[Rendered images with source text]
====
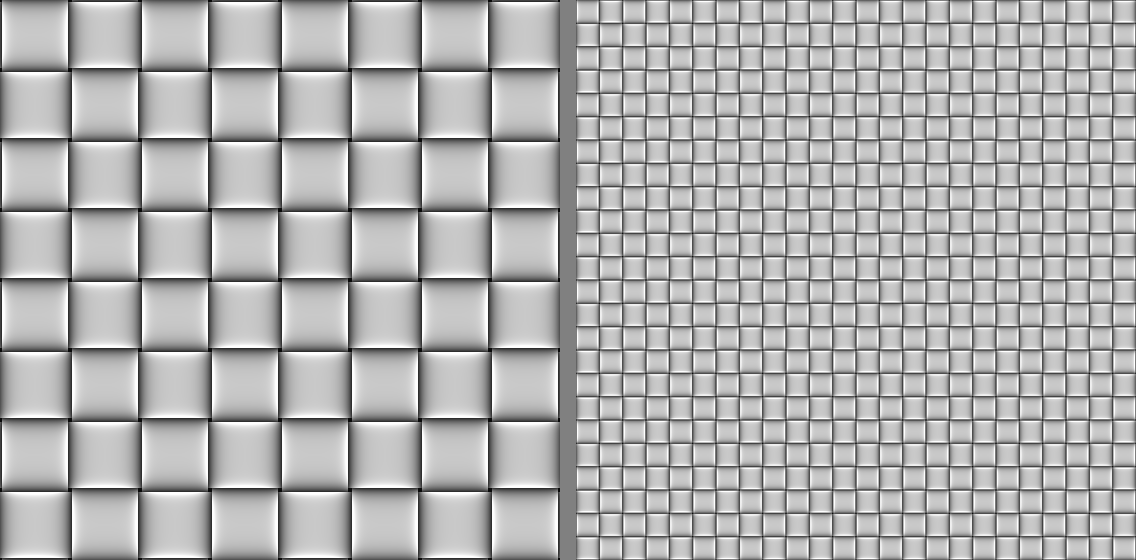
Left: one tile. Right: repeated 3 by 3.
Give the GLSL for this pattern, as a WebGL 2 fragment shader.

```glsl
#version 300 es
precision highp float;
// Plain weave of satin grey bands, eight crossings across and eight down.
// A checkerboard picks which band lies on top; each band glows along its
// sides and darkens toward the ends where it dips under its neighbours.

uniform vec2 u_resolution;
out vec4 fragColor;

const float CELLS = 8.0;            // even, so the checkerboard wraps
const float HALF_WIDTH = 0.472;     // half the band width, in cells
const float HALF_LENGTH = 1.0 - HALF_WIDTH; // visible reach along the band

const vec3 BAND_GREY = vec3(0.79);
const vec3 GAP_BLACK = vec3(0.04);

// Band colour from the distances along and across it, from its crest.
vec3 bandColor(float along, float across) {
    float endDistance = max(HALF_LENGTH - along, 0.0);
    float sideDistance = max(HALF_WIDTH - across, 0.0);
    float shade = 1.0 - exp(-0.18 - 10.0 * endDistance);
    float sheen = 0.5 * exp(-sideDistance / 0.055);
    return min(BAND_GREY * shade * (1.0 + sheen), vec3(1.0));
}

// Soft coverage of a band, one pixel wide at its sides.
float bandMask(float across, float pixel) {
    return 1.0 - smoothstep(-0.5 * pixel, 0.5 * pixel, across - HALF_WIDTH);
}

void main() {
    vec2 grid = gl_FragCoord.xy / u_resolution * CELLS;
    float pixel = CELLS / min(u_resolution.x, u_resolution.y);
    vec2 cell = floor(grid);
    vec2 offset = abs(fract(grid) - 0.5);

    // x runs along the top band, y runs across it
    bool isVertical = mod(cell.x + cell.y, 2.0) > 0.5;
    vec2 local = isVertical ? offset.yx : offset;

    // The crossing band shows beside the top one, over the dark gap
    vec3 color = mix(GAP_BLACK, bandColor(1.0 - local.y, local.x),
                     bandMask(local.x, pixel));
    color = mix(color, bandColor(local.x, local.y), bandMask(local.y, pixel));

    fragColor = vec4(color, 1.0);
}
```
====
→ **YOUR ASSIGNMENT**
Images stay out; the entries above are to be printed exactly.

→ **EXERCISE SOLUTION**
Left: one tile. Right: repeated 3 by 3.
Give the GLSL for this pattern, as a WebGL 2 fragment shader.

```glsl
#version 300 es
precision highp float;
// Plain weave of satin grey bands, eight crossings across and eight down.
// A checkerboard picks which band lies on top; each band glows along its
// sides and darkens toward the ends where it dips under its neighbours.

uniform vec2 u_resolution;
out vec4 fragColor;

const float CELLS = 8.0;            // even, so the checkerboard wraps
const float HALF_WIDTH = 0.472;     // half the band width, in cells
const float HALF_LENGTH = 1.0 - HALF_WIDTH; // visible reach along the band

const vec3 BAND_GREY = vec3(0.79);
const vec3 GAP_BLACK = vec3(0.04);

// Band colour from the distances along and across it, from its crest.
vec3 bandColor(float along, float across) {
    float endDistance = max(HALF_LENGTH - along, 0.0);
    float sideDistance = max(HALF_WIDTH - across, 0.0);
    float shade = 1.0 - exp(-0.18 - 10.0 * endDistance);
    float sheen = 0.5 * exp(-sideDistance / 0.055);
    return min(BAND_GREY * shade * (1.0 + sheen), vec3(1.0));
}

// Soft coverage of a band, one pixel wide at its sides.
float bandMask(float across, float pixel) {
    return 1.0 - smoothstep(-0.5 * pixel, 0.5 * pixel, across - HALF_WIDTH);
}

void main() {
    vec2 grid = gl_FragCoord.xy / u_resolution * CELLS;
    float pixel = CELLS / min(u_resolution.x, u_resolution.y);
    vec2 cell = floor(grid);
    vec2 offset = abs(fract(grid) - 0.5);

    // x runs along the top band, y runs across it
    bool isVertical = mod(cell.x + cell.y, 2.0) > 0.5;
    vec2 local = isVertical ? offset.yx : offset;

    // The crossing band shows beside the top one, over the dark gap
    vec3 color = mix(GAP_BLACK, bandColor(1.0 - local.y, local.x),
                     bandMask(local.x, pixel));
    color = mix(color, bandColor(local.x, local.y), bandMask(local.y, pixel));

    fragColor = vec4(color, 1.0);
}
```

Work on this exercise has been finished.